September 24 – 30, 2017
The fourth week of September marks the first national Rail Safety Week. The U.S. Department of Transportation and other associations aim to educate the public and remind us that railroads are dangerous. Did you know railways and rail yards are private property? Each year, around 1,000 people are killed or injured trespassing on or near railroads.
Some things to keep in mind next time you encounter train tracks:
Never cross tracks anywhere other than a public crossing and even then, only cross when it is safe to do so.
In an average year, there are approximately 2,500 collisions between trains and motor vehicles, resulting in roughly 250 people killed and 1,000 more injured.
Never try to beat a train or try to go around or under closed crossing gates.
A typical train takes over a mile to come to a complete stop and the majority of vehicle-train crashes occur when the train is traveling at speeds between 40-49 mph.
Crossing railways can be dangerous. You should only cross railway tracks at designated crossings. Listen and look both directions for trains that may be approaching, and follow these other safety tips:
- Never stop on the tracks. Make sure your entire car is able to cross with enough space to successfully clear the tracks before starting to go.
- Be aware of other vehicles that must stop at railroad tracks.
- Walking on railroad tracks is really dangerous, so just don’t do it.
- Never race a train to a crossing. Drive with caution around railroad tracks and be prepared to stop.
- Stop if you see or hear a train approaching. You can easily misjudge a train’s speed and distance because large objects appear to be moving slower than they actually are.

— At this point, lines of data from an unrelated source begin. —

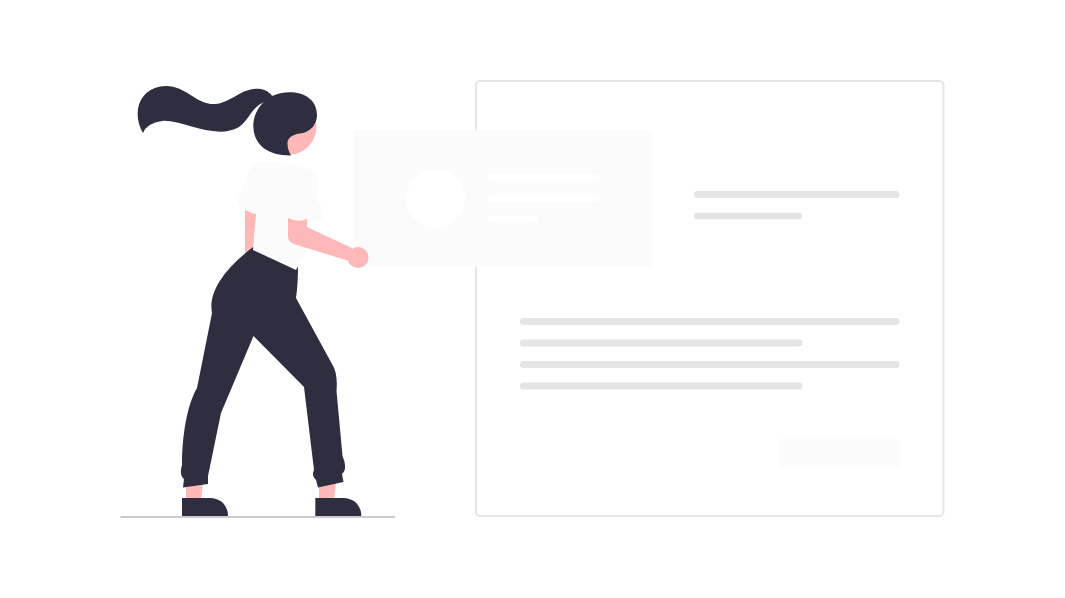
<!DOCTYPE html>
<html lang="en">
<head>
<meta charset="utf-8">
<title>Placing a content card</title>
<style>
:root {
  --paper: #ffffff;
  --pale: #fbfbfb;
  --line: #e5e5e5;
  --ground: #cbcbcb;
  --ink: #2f2e41;
  --skin: #ffb8b8;
}
html, body { margin: 0; background: var(--paper); overflow: hidden; }
svg { display: block; width: 1065px; height: 598px; }
.paper { fill: var(--paper); }
.pale { fill: var(--pale); }
.bar { fill: var(--line); }
.ink { fill: var(--ink); }
.skin { fill: var(--skin); }
.frame { fill: var(--paper); stroke: var(--line); stroke-width: 2; }
.ground { stroke: var(--ground); stroke-width: 2; }
</style>
</head>
<body>
<svg viewBox="0 0 1065 598" role="img" aria-label="A woman with a ponytail pushes a card into a page layout">
  <defs>
    <path id="shoe" d="M0 0H28C39 0 46 8 46 18H0Z"/>
  </defs>

  <g id="page-panel">
    <rect class="frame" x="476" y="81" width="467.500" height="435" rx="4"/>
    <g class="bar">
      <rect x="694" y="191" width="205.500" height="7" rx="3.500"/>
      <rect x="694" y="212.500" width="108" height="7" rx="3.500"/>
      <rect x="520" y="318" width="379.500" height="7" rx="3.500"/>
      <rect x="520" y="339.500" width="282.500" height="7" rx="3.500"/>
      <rect x="520" y="361" width="379.500" height="7" rx="3.500"/>
      <rect x="520" y="382.500" width="282.500" height="7" rx="3.500"/>
    </g>
    <rect class="pale" x="779" y="439" width="120.500" height="28" rx="3"/>
  </g>

  <g id="moving-card">
    <rect class="pale" x="353.500" y="130" width="299" height="136.500" rx="2"/>
    <g class="paper">
      <circle cx="435.500" cy="198.500" r="29.500"/>
      <rect x="488" y="174" width="111.500" height="7" rx="3.500"/>
      <rect x="488" y="195" width="111.500" height="7" rx="3.500"/>
      <rect x="488" y="216" width="50" height="7" rx="3.500"/>
    </g>
  </g>

  <line class="ground" x1="120.500" y1="517" x2="395" y2="517"/>

  <g id="woman">
    <g id="feet">
      <path class="skin" d="M186 482H203L201 500H186Z"/>
      <path class="skin" d="M319 482H336L334 500H319Z"/>
      <use class="ink" href="#shoe" x="182" y="498"/>
      <use class="ink" href="#shoe" x="315.300" y="498"/>
    </g>
    <path id="back-arm" class="skin" d="M245 205L257 208L253 253H245Z"/>
    <path id="trousers" class="ink" d="M253 247L298 265Q298 285 296 298L332 364Q338 373 336.500 391L342.500 456Q348 469 342 474L343.500 482L318 487.500L316 480Q311 476 314 470L304 387L253.500 336L221 413L208 476V484L183 487.500L184 479Q179 475 182 465C182 436 187 405 197 388L212 313C208 293 223 270 253 247Z"/>
    <path id="shirt" class="pale" d="M254 163Q277 161 294 164L316 173Q319 178 317 200L322 208V220L307 222L306 252L296 270L253 250L256 214Q245 212 237 203Q243 181 254 163Z"/>
    <path id="front-arm" class="skin" d="M288 218Q298 223 307 219V227L352 248L349 261L294 244Q288 242 288 236Z"/>
    <circle id="hand" class="skin" cx="358" cy="257.500" r="10.500"/>
    <g id="head">
      <circle class="skin" cx="288" cy="126.500" r="28.500"/>
      <path id="hair" class="ink" d="M291 155.500C268 156 253 145 253.300 125C253.600 113 261 102 272 96C289 88 317 92 317 115C317 124 311 131 303 133C294 134 287 137 287.500 144C287.500 148 289 152 291 155.500Z"/>
      <path id="ponytail" class="ink" d="M143 133C132 114 138 91 160 86.500C184 82 195 105 215 104C233 102 243 86 261 89Q268 90 273 97L265 102C252 106 249 120 239 127C215 141 182 119 162 121Q147 123 143 133Z"/>
    </g>
  </g>
</svg>
</body>
</html>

- When red lights are flashing at railroad crossings, stop at least 15 feet from the closest track. Do not proceed over a crossing until the red lights stop flashing, even if the gate rises. And never drive around a crossing gate.